If an infant with galactosemia is given milk, substances made from galactose build up in the infant’s system. These substances damage the liver, brain, kidneys, and eyes.

People with galactosemia cannot tolerate any form of milk (human or animal). They must be careful about eating other foods containing galactose.

Mutations in the GALT, GALK1, and GALE genes cause galactosemia. These genes
provide instructions for making enzymes that are essential for processing galactose
obtained from the diet. These enzymes break down galactose into another simple sugar,
glucose, and other molecules that the body can store or use for energy.

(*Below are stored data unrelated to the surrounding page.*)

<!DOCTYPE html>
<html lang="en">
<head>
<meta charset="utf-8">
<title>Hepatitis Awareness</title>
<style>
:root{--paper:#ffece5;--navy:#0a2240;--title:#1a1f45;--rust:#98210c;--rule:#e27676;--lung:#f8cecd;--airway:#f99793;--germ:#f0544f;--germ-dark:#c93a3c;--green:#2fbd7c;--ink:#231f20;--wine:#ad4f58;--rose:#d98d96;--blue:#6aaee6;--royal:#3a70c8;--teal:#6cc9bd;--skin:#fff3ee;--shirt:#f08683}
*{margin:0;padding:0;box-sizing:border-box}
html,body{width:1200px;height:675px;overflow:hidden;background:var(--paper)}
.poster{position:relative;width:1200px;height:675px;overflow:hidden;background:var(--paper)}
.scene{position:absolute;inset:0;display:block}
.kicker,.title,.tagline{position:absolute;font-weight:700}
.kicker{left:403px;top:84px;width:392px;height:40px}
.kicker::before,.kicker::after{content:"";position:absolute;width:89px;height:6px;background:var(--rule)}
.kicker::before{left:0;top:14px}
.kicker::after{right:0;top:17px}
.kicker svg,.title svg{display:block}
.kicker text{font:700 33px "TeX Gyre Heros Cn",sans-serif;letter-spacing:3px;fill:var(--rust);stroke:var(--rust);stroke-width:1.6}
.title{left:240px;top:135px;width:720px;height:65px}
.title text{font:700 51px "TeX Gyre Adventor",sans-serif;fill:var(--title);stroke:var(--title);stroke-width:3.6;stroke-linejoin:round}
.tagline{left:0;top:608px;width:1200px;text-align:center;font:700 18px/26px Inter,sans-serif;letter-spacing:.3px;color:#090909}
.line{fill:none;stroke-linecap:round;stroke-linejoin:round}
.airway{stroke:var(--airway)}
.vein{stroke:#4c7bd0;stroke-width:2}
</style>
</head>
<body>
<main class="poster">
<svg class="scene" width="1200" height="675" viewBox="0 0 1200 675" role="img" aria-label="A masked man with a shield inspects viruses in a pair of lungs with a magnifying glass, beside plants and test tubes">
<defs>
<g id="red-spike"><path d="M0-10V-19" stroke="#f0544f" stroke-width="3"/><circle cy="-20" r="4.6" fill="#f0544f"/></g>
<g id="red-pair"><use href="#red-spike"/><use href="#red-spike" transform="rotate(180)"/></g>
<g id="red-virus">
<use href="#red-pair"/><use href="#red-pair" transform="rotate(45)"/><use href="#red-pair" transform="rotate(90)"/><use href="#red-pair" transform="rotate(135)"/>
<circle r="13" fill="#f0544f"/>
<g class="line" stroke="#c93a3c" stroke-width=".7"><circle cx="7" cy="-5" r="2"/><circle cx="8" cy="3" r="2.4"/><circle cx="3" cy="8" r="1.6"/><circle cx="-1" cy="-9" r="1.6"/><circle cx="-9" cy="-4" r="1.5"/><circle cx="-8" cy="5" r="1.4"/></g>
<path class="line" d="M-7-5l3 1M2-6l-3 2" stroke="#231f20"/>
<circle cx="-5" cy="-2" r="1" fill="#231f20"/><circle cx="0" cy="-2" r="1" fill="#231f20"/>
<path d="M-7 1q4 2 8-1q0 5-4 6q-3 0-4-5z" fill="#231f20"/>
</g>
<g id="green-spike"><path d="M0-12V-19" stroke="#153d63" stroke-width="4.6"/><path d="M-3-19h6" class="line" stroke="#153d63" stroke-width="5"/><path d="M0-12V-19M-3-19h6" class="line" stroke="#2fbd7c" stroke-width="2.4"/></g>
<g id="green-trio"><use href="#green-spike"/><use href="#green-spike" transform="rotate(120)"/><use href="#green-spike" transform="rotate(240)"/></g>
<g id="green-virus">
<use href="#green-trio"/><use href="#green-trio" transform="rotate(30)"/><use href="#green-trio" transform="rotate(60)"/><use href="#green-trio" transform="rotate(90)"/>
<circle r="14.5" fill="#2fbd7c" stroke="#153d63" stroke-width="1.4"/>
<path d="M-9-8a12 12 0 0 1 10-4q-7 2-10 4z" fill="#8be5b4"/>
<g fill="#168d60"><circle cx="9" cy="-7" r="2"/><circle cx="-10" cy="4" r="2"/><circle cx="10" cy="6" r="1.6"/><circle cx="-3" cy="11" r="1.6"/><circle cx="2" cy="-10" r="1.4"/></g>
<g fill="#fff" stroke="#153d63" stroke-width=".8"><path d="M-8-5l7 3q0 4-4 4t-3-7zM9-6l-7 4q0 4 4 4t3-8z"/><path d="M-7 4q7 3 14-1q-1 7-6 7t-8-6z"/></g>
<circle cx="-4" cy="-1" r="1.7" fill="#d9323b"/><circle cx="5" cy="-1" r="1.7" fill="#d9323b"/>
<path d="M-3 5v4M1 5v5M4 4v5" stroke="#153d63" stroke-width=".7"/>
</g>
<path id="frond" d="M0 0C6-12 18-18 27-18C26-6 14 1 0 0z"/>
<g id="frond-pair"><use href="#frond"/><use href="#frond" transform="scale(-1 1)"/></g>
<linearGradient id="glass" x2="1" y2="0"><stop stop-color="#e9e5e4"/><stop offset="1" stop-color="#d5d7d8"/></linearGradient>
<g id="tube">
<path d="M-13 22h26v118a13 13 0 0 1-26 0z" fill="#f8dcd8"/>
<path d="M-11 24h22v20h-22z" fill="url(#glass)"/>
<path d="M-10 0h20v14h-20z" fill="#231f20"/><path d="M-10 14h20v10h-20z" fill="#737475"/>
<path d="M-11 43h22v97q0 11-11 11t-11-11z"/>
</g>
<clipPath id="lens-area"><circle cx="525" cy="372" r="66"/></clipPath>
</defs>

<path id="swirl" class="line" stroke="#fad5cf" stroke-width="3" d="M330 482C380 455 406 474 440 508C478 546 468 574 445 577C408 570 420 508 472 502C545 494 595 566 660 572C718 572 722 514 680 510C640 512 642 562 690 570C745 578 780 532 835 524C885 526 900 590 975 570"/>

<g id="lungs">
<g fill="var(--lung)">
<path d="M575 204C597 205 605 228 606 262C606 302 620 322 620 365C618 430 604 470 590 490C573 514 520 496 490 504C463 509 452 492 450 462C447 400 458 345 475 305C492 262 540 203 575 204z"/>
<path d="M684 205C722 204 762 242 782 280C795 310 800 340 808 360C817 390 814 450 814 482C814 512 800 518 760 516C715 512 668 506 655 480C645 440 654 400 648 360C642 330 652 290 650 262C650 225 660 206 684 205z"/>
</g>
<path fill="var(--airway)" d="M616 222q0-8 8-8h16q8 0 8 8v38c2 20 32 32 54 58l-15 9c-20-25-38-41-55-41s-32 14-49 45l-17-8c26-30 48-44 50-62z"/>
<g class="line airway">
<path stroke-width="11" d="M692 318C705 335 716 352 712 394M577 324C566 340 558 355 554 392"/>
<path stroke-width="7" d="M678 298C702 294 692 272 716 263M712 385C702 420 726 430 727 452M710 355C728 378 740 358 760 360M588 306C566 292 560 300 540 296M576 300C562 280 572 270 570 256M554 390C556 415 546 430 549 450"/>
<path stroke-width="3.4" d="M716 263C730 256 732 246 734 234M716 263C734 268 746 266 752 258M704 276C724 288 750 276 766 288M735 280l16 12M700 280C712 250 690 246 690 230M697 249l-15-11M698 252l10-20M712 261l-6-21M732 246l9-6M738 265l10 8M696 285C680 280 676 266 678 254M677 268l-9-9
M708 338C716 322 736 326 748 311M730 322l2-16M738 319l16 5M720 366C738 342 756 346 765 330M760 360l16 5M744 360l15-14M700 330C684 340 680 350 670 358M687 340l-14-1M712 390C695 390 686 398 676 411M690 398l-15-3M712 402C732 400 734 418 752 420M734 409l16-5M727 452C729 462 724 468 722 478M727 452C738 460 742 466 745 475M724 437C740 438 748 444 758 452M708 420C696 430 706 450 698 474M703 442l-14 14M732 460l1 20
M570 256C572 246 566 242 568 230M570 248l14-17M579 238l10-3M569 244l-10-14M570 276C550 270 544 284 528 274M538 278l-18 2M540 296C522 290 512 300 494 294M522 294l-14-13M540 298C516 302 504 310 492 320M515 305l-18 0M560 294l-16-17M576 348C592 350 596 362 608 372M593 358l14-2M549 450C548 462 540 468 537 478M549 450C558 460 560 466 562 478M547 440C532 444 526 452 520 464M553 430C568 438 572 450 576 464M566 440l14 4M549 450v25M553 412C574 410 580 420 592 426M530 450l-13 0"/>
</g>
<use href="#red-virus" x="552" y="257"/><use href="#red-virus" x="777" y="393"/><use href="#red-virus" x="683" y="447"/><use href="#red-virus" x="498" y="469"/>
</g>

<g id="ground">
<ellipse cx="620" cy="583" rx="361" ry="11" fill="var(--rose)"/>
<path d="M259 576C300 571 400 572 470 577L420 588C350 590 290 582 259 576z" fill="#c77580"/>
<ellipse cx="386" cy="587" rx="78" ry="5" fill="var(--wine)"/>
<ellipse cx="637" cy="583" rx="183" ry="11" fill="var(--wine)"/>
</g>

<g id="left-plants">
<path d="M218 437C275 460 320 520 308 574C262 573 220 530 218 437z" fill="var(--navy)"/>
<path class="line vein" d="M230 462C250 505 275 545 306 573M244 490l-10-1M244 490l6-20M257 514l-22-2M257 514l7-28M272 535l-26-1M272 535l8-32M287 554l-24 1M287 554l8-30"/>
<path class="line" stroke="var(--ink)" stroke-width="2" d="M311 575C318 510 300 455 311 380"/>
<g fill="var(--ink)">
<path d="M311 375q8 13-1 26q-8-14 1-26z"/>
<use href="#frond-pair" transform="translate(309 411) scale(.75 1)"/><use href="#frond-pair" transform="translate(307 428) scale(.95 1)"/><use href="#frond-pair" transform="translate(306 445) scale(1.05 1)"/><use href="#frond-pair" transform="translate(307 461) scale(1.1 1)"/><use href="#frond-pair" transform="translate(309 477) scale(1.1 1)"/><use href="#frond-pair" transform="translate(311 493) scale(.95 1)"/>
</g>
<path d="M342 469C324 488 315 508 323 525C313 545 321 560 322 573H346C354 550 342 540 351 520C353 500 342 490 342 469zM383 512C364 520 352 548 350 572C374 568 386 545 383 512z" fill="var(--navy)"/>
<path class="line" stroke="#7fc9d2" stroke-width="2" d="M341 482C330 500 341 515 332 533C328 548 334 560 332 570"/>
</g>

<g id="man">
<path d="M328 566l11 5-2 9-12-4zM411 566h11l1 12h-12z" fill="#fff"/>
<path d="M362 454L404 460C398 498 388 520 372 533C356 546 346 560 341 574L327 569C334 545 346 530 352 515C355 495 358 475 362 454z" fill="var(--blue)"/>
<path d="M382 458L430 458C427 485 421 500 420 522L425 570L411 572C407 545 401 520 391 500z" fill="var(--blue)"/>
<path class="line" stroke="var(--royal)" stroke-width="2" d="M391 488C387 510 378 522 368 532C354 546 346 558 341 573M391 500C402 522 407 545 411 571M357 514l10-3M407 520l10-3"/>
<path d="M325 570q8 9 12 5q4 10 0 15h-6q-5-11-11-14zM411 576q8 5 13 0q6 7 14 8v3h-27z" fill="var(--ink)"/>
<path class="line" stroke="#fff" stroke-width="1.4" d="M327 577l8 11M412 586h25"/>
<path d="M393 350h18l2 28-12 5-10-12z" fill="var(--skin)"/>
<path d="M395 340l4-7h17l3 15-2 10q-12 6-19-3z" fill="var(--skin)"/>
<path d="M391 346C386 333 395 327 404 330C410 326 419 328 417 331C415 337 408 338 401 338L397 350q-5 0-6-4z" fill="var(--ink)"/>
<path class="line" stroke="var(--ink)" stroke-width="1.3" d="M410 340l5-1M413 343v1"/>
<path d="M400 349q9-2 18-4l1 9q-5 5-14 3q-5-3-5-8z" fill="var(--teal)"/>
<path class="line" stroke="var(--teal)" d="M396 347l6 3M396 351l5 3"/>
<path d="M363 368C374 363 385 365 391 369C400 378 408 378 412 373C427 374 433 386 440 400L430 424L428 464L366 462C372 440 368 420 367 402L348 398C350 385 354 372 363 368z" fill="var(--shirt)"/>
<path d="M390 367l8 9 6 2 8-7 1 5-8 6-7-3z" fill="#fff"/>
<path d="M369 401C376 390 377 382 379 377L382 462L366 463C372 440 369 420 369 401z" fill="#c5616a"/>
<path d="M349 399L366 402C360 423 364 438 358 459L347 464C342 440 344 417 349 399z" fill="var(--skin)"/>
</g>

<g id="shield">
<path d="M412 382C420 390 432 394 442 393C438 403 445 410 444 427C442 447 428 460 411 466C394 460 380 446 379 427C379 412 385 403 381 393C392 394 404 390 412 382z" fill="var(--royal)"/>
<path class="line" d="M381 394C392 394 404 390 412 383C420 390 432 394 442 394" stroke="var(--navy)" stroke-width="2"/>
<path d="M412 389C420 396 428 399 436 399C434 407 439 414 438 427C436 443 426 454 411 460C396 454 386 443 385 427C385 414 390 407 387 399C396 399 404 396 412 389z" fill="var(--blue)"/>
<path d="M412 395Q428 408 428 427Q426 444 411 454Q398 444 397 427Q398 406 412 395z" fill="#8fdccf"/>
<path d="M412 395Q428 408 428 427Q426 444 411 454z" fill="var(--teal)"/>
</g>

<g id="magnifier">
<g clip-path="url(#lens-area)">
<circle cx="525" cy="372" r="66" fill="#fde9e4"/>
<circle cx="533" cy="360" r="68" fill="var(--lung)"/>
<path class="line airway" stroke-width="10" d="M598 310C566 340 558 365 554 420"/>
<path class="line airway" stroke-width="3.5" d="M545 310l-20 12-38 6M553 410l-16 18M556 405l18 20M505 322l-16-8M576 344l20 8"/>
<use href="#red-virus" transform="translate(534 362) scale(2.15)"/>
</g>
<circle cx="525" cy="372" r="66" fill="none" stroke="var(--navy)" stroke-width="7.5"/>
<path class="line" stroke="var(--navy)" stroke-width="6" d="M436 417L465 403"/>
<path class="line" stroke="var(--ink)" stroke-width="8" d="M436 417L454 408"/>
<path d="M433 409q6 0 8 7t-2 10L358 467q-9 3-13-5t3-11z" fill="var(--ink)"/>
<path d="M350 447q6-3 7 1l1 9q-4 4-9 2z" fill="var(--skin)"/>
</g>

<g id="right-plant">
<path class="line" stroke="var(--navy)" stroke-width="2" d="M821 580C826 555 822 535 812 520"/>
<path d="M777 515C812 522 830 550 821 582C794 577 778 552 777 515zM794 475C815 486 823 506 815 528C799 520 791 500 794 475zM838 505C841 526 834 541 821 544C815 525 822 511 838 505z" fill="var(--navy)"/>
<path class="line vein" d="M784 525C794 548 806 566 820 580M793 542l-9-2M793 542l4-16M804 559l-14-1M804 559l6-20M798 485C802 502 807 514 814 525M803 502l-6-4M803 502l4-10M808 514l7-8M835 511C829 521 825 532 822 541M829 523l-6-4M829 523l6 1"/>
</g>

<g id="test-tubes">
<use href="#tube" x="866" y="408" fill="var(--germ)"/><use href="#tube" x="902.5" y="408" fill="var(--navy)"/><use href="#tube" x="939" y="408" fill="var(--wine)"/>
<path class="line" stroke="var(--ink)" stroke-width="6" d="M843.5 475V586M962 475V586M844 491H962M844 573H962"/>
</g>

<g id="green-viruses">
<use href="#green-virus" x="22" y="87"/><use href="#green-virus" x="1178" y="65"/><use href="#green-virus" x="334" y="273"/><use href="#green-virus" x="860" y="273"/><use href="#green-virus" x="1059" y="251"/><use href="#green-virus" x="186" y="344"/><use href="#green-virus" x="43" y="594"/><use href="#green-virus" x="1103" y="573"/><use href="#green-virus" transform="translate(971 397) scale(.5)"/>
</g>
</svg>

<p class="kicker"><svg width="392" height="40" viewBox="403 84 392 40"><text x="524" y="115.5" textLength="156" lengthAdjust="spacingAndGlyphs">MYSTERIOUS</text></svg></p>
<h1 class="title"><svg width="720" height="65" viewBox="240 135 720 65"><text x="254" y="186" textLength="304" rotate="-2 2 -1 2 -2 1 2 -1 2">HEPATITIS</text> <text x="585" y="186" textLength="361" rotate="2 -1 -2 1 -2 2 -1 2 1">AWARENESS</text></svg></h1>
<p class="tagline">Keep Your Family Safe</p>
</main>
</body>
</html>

Mutations in the GALT gene cause classic galactosemia (type I). Most of these genetic
changes almost completely eliminate the activity of the enzyme produced from the
GALT gene, preventing the normal processing of galactose and resulting in the life-threatening signs and symptoms of this disorder. Another GALT gene mutation, known
as the Duarte variant, reduces but does not eliminate the activity of the enzyme. People
with the Duarte variant tend to have much milder features of galactosemia.

Galactosemia type II results from mutations in the GALK1 gene, while mutations in the
GALE gene underlies galactosemia type III. Like the enzyme produced from the GALT
gene, the enzymes made from the GALK1 and GALE genes play important roles in
processing galactose. A shortage of any of these critical enzymes allows galactose and
related compounds to build up to toxic levels in the body. The accumulation of these
substances damage tissues and organs, leading to the characteristic features of

Symptoms Of Galactosemia

Infants with galactosemia can show symptoms in the first few days of life if they eat formula or breast milk that contains lactose. The symptoms may be due to a serious blood infection with the bacteria E Coli.

Symptoms of galactosemia are:

  • Convulsions
  • Irritability
  • Lethargy
  • Poor feeding — baby refuses to eat formula containing milk
  • Poor weight gain
  • Yellow skin and whites of the eyes (jaundice)
  • Vomiting

Exams & Tests

Tests to check for galactosemia include:

  • Blood culture for bacterial infection (E Coli sepsis)
  • Enzyme activity in the red blood cells
  • Ketones in the urine
  • Prenatal diagnosis by directly measuring the enzyme galactose-1-phosphate uridyl transferase
  • “Reducing substances” in the infant’s urine, and normal or low blood sugar while the infant is being fed breast milk or a formula containing lactose
  • Newborn screening tests in many states check for galactosemia.

Test results may show:

  • Amino acids in the urine or blood plasma
  • Enlarged liver
  • Fluid in the abdomen
  • Low blood sugar

Treatment Of Galactosemia

People with this condition must avoid all milk, products that contain milk (including dry milk), and other foods that contain galactose, for life. Read product labels to make sure you or your child with the condition are not eating foods that contain galactose.

Infants can be fed:

  • Soy formula
  • Another lactose-free formula
  • Meat-based formula or Nutramigen (a protein hydrolysate formula)
  • Calcium supplements are recommended.


Classic galactosemia occurs in 1 in 30,000 to 60,000 newborns. Galactosemia type II
and type III are less common; type II probably affects fewer than 1 in 100,000 newborns
and type III appears to be very rare.